Specifically, the PWFA prohibits employers from:
- Requiring a qualified employee to accept an accommodation not arrived at through the interactive process;
- Denying employment opportunities if the denial is based on the need to make a reasonable accommodation;
- Requiring a qualified employee to take paid or unpaid leave if another reasonable accommodation can be provided;
- Taking adverse action against a qualified employee for requesting or using a reasonable accommodation; and
- Retaliating against any employee who opposes conduct prohibited by the act or who participates in any manner in any proceeding under the act.
The PWFA uses the reasonable accommodation framework set forth in the ADA. Under the PWFA an employer must participate in an interactive process with the affected employee to arrive at reasonable accommodations for their known limitations and may only refuse to provide an accommodation if doing so would impose an undue burden on the business.

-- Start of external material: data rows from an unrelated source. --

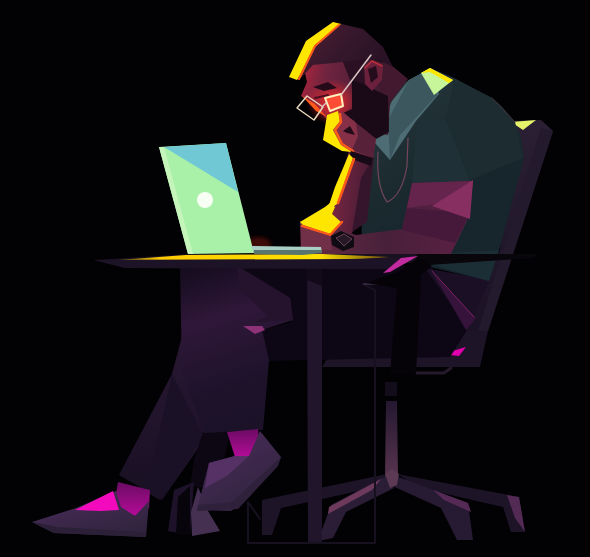
<!DOCTYPE html>
<html lang="en">
<head>
<meta charset="utf-8">
<title>Late night at the desk</title>
<style>
:root {
  --night: #020104;
  --chair: #1d1428;
  --chair-dark: #120c1b;
  --trouser: #1c1129;
  --shoe: #3d2a4e;
  --magenta: #e000ae;
  --glow: #ffe600;
  --orange: #ff5a1c;
  --skin: #502038;
  --skin-dark: #35152b;
  --hair: #2c1325;
  --beard: #1a0a17;
  --shirt: #1b2b31;
  --collar: #4d6c73;
  --mint: #a9f0a8;
  --sky: #6fc8d4;
}
html, body { margin: 0; background: var(--night); overflow: hidden; }
svg { display: block; width: 590px; height: 557px; }
.chair { fill: var(--chair); }
.chair-dark { fill: var(--chair-dark); }
.glow { fill: var(--glow); }
.line { fill: none; stroke-linejoin: round; stroke-linecap: round; }
</style>
</head>
<body>
<svg viewBox="0 0 590 557" role="img" aria-label="Tired bearded man with glasses leaning on his hand in front of a laptop at night">
  <defs>
    <linearGradient id="chair-back" x1="0" y1="0" x2="0" y2="1">
      <stop offset="0" stop-color="#2b2033"/><stop offset="1" stop-color="#1b1226"/>
    </linearGradient>
    <linearGradient id="shirt-shade" x1="0" y1="0" x2="0.5" y2="1">
      <stop offset="0" stop-color="#2a3b41"/><stop offset="0.5" stop-color="#1b2b30"/><stop offset="1" stop-color="#15222a"/>
    </linearGradient>
    <linearGradient id="knee-shade" x1="0.3" y1="0" x2="0.5" y2="1">
      <stop offset="0" stop-color="#170d20"/><stop offset="0.3" stop-color="#2f1739"/><stop offset="0.75" stop-color="#1d122a"/><stop offset="1" stop-color="#1b1228"/>
    </linearGradient>
    <linearGradient id="calf-shade" x1="0" y1="0" x2="0" y2="1">
      <stop offset="0" stop-color="#2b1834"/><stop offset="1" stop-color="#181023"/>
    </linearGradient>
    <linearGradient id="sock" x1="0" y1="0" x2="0" y2="1">
      <stop offset="0" stop-color="#6a0b63"/><stop offset="1" stop-color="#b50c98"/>
    </linearGradient>
    <linearGradient id="shoe" x1="0" y1="0" x2="0.6" y2="1">
      <stop offset="0" stop-color="#4b2d5c"/><stop offset="1" stop-color="#32243f"/>
    </linearGradient>
    <linearGradient id="skin-light" x1="0" y1="0" x2="1" y2="0.2">
      <stop offset="0" stop-color="#b8243c"/><stop offset="0.35" stop-color="#70243f"/><stop offset="1" stop-color="#451c35"/>
    </linearGradient>
    <linearGradient id="arm-shade" x1="0" y1="0" x2="1" y2="0">
      <stop offset="0" stop-color="#692b42"/><stop offset="0.5" stop-color="#48203a"/><stop offset="1" stop-color="#5c2045"/>
    </linearGradient>
    <linearGradient id="table-edge" x1="0" y1="0" x2="1" y2="0">
      <stop offset="0" stop-color="#2a2019"/><stop offset="0.2" stop-color="#ffcb00"/><stop offset="0.75" stop-color="#ffe200"/><stop offset="1" stop-color="#6e4a12"/>
    </linearGradient>
    <linearGradient id="hub-glow" x1="0" y1="0" x2="0" y2="1">
      <stop offset="0" stop-color="#241830"/><stop offset="1" stop-color="#59344f"/>
    </linearGradient>
    <linearGradient id="hair-shade" x1="0" y1="0" x2="1" y2="0.5">
      <stop offset="0" stop-color="#572036"/><stop offset="0.6" stop-color="#35172c"/><stop offset="1" stop-color="#291225"/>
    </linearGradient>
    <radialGradient id="warm">
      <stop offset="0" stop-color="#ff2a2a" stop-opacity="0.95"/><stop offset="1" stop-color="#ff2a2a" stop-opacity="0"/>
    </radialGradient>
    <filter id="soft"><feGaussianBlur stdDeviation="2"/></filter>
  </defs>

  <rect width="590" height="557" fill="var(--night)"/>

  <g id="chair-base">
    <polygon class="chair-dark" points="385,382 397,382 397,396 385,396"/>
    <polygon points="386,401 397,401 398,478 385,478" fill="url(#hub-glow)"/>
    <polygon class="chair" points="387,474 262,500 262,535 272,535 281,508 372,488"/>
    <polygon class="chair" points="397,474 519,497 525,532 511,532 503,507 420,488"/>
    <polygon points="386,476 331,505 318,541 333,538 346,512 394,488" fill="#2b1d36"/>
    <polygon points="396,476 468,503 473,540 457,540 441,508 388,484" fill="#271a33"/>
    <polygon points="381,479 329,507 328,514 372,490" fill="#6d3a5c"/>
    <polygon points="433,490 468,503 471,512 444,500" fill="#552a55"/>
    <polygon points="507,495 519,497 525,532 515,518" fill="#522a53"/>
    <polygon points="385,474 392,469 399,474 397,485 390,488" fill="#5c3a53"/>
  </g>

  <g id="chair-seat">
    <polygon points="512,121 541,120 553,131 488,331 465,331 500,250" fill="url(#chair-back)"/>
    <polygon points="553,131 488,331 478,331 541,128" fill="#231a2d"/>
    <polygon class="glow" points="511,122 536,120 523,130" style="fill:#e6f26a"/>
    <polygon class="chair" points="466,330 488,331 480,367 322,367 328,357 450,357"/>
    <polygon points="449,352 466,347 459,356 450,355" fill="var(--magenta)"/>
    <path class="line" d="M416 373H444L451 368" stroke="#241a2c" stroke-width="3"/>
  </g>

  <g id="far-leg">
    <polygon points="230,266 430,266 470,300 466,332 450,357 266,361 262,330 292,322" fill="#0d0715"/>
    <polygon points="425,268 490,280 468,328" fill="#1a0f25"/>
    <polygon points="432,272 476,318 466,330" fill="#35133a"/>
    <path class="line" d="M432 271L474 317" stroke="#7c2260" stroke-width="1"/>
    <polygon points="172,374 185,325 214,432 202,443 162,500 119,475" fill="url(#calf-shade)"/>
    <polygon points="172,374 204,436 160,500 146,492" fill="#1b1126"/>
    <polygon points="118,482 150,490 149,508 135,516 114,505" fill="url(#sock)"/>
    <polygon points="32,522 76,508 116,491 121,507 135,516 149,501 146,537 54,533" fill="url(#shoe)"/>
    <polygon points="75,510 113,491 119,510 100,511" fill="#f40abd"/>
    <polygon points="32,522 54,533 146,537 146,532 58,527" fill="#2c2038"/>
  </g>

  <g id="near-leg">
    <polygon points="203,432 230,432 225,456 204,488 190,486 194,460" fill="#0c0713"/>
    <polygon points="180,265 236,265 290,298 293,320 262,330 269,360 263,430 204,433 182,372" fill="url(#knee-shade)"/>
    <polygon points="243,326 262,326 265,330 255,334" fill="#8e3277"/>
    <polygon points="236,265 290,298 293,320 255,322 268,316 240,290" fill="#25122d"/>
    <polygon points="174,490 194,482 190,535 168,531" fill="#1d122a"/>
    <polygon points="178,497 190,486 190,535 176,534" fill="#07040b"/>
    <polygon points="198,487 208,511 220,531 192,536 191,512" fill="#453052"/>
    <polygon points="227,432 258,429 260,447 249,456 235,457" fill="url(#sock)"/>
    <polygon points="209,463 235,456 249,456 260,431 281,457 278,464 240,505 231,511 197,510" fill="url(#shoe)"/>
    <polygon points="209,463 235,456 249,456 228,475 205,488" fill="#553166"/>
    <polygon points="281,457 278,466 238,509 197,511 198,505 232,502" fill="#2f213c"/>
  </g>

  <g id="torso">
    <path d="M388 101L402 84L430 68L454 78L492 98Q512 113 521 137L524 158L499 250L489 281L430 267L362 252L361 180L374 142Z" fill="url(#shirt-shade)"/>
    <polygon points="454,79 492,98 515,122 523,158 500,245 470,180 446,120" fill="#1c2c31"/>
    <polygon points="470,180 523,158 499,250 489,281 450,268" fill="#17262d"/>
    <polygon points="417,120 446,120 470,181 412,183" fill="#1f3137"/>
    <polygon points="432,265 450,253 499,250 489,281" fill="#1b2e35"/>
    <path class="line" d="M492 98L515 122" stroke="#42343f" stroke-width="1"/>
    <polygon points="392,101 409,80 430,69 439,94 416,121 390,160 374,142" fill="var(--collar)"/>
    <polygon points="409,80 430,69 437,95 400,135 390,160 388,120" fill="#3d575f"/>
    <polygon points="421,73 430,68 453,80 434,95" fill="#c6f59a"/>
    <polygon class="glow" points="421,73 430,68 453,80 449,83 430,72"/>
    <path class="line" d="M378 152Q376 186 387 202Q402 196 407 166L408 138" stroke="#74465c" stroke-width="1.2"/>
  </g>

  <g id="head">
    <polygon points="366,58 390,64 408,79 390,103 388,135 358,130" fill="#42192f"/>
    <path d="M303 64L345 52L378 70L380 115L350 126L325 118L316 105L301 96L307 82Z" fill="url(#skin-light)"/>
    <ellipse cx="333" cy="102" rx="27" ry="23" fill="url(#warm)"/>
    <path d="M290 77L306 41L333 22L363 29L383 47L393 67L381 61L367 59L358 76L343 62L313 65L299 80Z" fill="url(#hair-shade)"/>
    <polygon points="343,62 367,59 366,86 350,80" fill="#2a1022"/>
    <path d="M289 77L306 41L333 22L341 24L315 45L301 73L297 80Z" class="glow"/>
    <path class="line" d="M299 79L315 46L339 25" stroke="var(--orange)" stroke-width="2"/>
    <path d="M352 80L366 85L375 90L388 96L389 132L376 139L359 135L355 121L341 114L352 109Z" fill="var(--beard)"/>
    <path d="M364 66L372 60L383 65L382 80L372 91L365 84Z" fill="#6b203c"/>
    <path d="M368 69L376 66L378 77L371 83Z" fill="#260d1d"/>
    <path class="line" d="M365 68L372 61L382 66" stroke="#b82c3b" stroke-width="1.5"/>
    <path d="M313 87L328 82L337 88L324 91Z" fill="#250b19"/>
    <path class="line" d="M315 98L328 95" stroke="#4b1020" stroke-width="2"/>
    <path d="M302 96L315 104L322 112L327 117L316 111Z" fill="var(--orange)"/>
  </g>

  <g id="raised-arm">
    <polygon points="350,148 374,157 367,216 350,235 326,225 336,192" fill="url(#skin-light)"/>
    <polygon points="374,157 367,222 352,232 361,178" fill="var(--skin-dark)"/>
    <path d="M328 115L343 112L356 123L376 139L373 158L349 152L324 140Z" fill="#853047"/>
    <path d="M356 123L376 139L373 158L352 150L358 136Z" fill="#572239"/>
    <path d="M327 115L338 111L340 121L333 130L341 145L352 152L342 151L323 140Z" class="glow"/>
    <path class="line" d="M340 114L341 122L335 130L342 144L353 151" stroke="var(--orange)" stroke-width="2.5"/>
    <path d="M343 131L350 126L355 135L347 133Z" fill="#230c1a"/>
    <path d="M351 151L373 158L371 166L349 158Z" fill="#160a16"/>
    <path d="M349 154L353 158L337 204L327 211L335 187Z" class="glow"/>
    <path class="line" d="M354 159L338 203" stroke="var(--orange)" stroke-width="2.5"/>
  </g>

  <g id="glasses" class="line">
    <path d="M297 108L307 96L323 107L314 120Z" stroke="#e9d8bd" stroke-width="1.5"/>
    <path d="M325 98L341 94L343 106L330 111Z" fill="#ff4c35" stroke="#fff0bd" stroke-width="2"/>
    <path d="M322 107L326 103M341 95L371 55" stroke="#d8c5c4" stroke-width="1.5"/>
  </g>

  <g id="resting-arm">
    <path d="M300 221L334 227L356 235L402 229L412 183L473 181L469 216L450 256H301Z" fill="url(#arm-shade)"/>
    <polygon points="412,183 473,181 470,212 436,204 407,208" fill="#65244b"/>
    <polygon points="407,208 470,213 455,243 402,230" fill="#46193a"/>
    <polygon points="432,206 473,180 470,219" fill="#872f61"/>
    <polygon points="300,222 325,207 330,203 335,207 332,214 341,222 330,234 303,225" class="glow"/>
    <path class="line" d="M302 226L330 235L342 222" stroke="var(--orange)" stroke-width="2.5"/>
    <polygon points="301,227 330,236 332,250 301,249" fill="#713047"/>
    <polygon points="331,236 341,231 354,237 354,247 343,251 332,245" fill="#100a13"/>
    <polygon points="336,238 344,234 352,239 344,246" fill="#261826" stroke="#684354" stroke-width="1"/>
  </g>

  <g id="table">
    <polygon points="94,260 190,254 537,254 534,258 417,260 390,269 125,268" fill="#191020"/>
    <polygon points="417,254 537,254 534,258 414,266" fill="#08050b"/>
    <polygon points="104,261 186,255 322,254 390,257 350,260" fill="url(#table-edge)"/>
    <polygon points="94,260 350,259 417,257 388,269 125,268" fill="#1d1327"/>
    <polygon points="401,258 418,256 390,272 383,273" fill="#c22aa0"/>
    <polygon points="307,269 322,269 322,542 308,542" fill="#20152b"/>
    <polygon points="307,269 322,269 322,286 307,280" fill="#120a19"/>
    <path class="line" d="M363 284L375 290V543H248V502L260 519" stroke="#17101f" stroke-width="2"/>
    <path class="line" d="M364 284H378" stroke="#33243e" stroke-width="2"/>
  </g>

  <polygon id="chair-arm" points="419,257 432,266 421,275 416,374 390,374 397,288 366,283 398,272" fill="#050308"/>

  <g id="laptop">
    <ellipse cx="258" cy="245" rx="13" ry="8" fill="#7c1810" opacity=".5" filter="url(#soft)"/>
    <polygon points="159,147 226,143 254,253 188,254" fill="var(--mint)"/>
    <polygon points="164,147 226,143 238,192" fill="var(--sky)"/>
    <polygon points="159,147 164,147 193,254 188,254" fill="#c5f5bb"/>
    <polygon points="251,246 321,247 322,252 303,254 254,253" fill="#a9cfc4"/>
    <polygon points="254,250 322,250 322,253 302,255 254,254" fill="#58766f"/>
    <circle id="lid-badge" cx="205" cy="200" r="8" fill="#f7fff5"/>
  </g>
</svg>
</body>
</html>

The PWFA does not provide examples of the types of reasonable accommodations. However, recent guidance from the EEOC suggests that they can include: ability to sit or drink water; receive closer parking; have flexible hours; receive appropriately sized uniforms and safety apparel; receive additional break time to use the bathroom, eat, and rest; take leave or time off to recover from childbirth; and be excused from strenuous activities and/or activities that involve exposure to compounds not safe for pregnancy.
Employers are advised to familiarize themselves with the requirements of the act, issue updated accommodation policies that comply with the act, and conduct training to ensure management is able to appropriately respond to accommodation requests.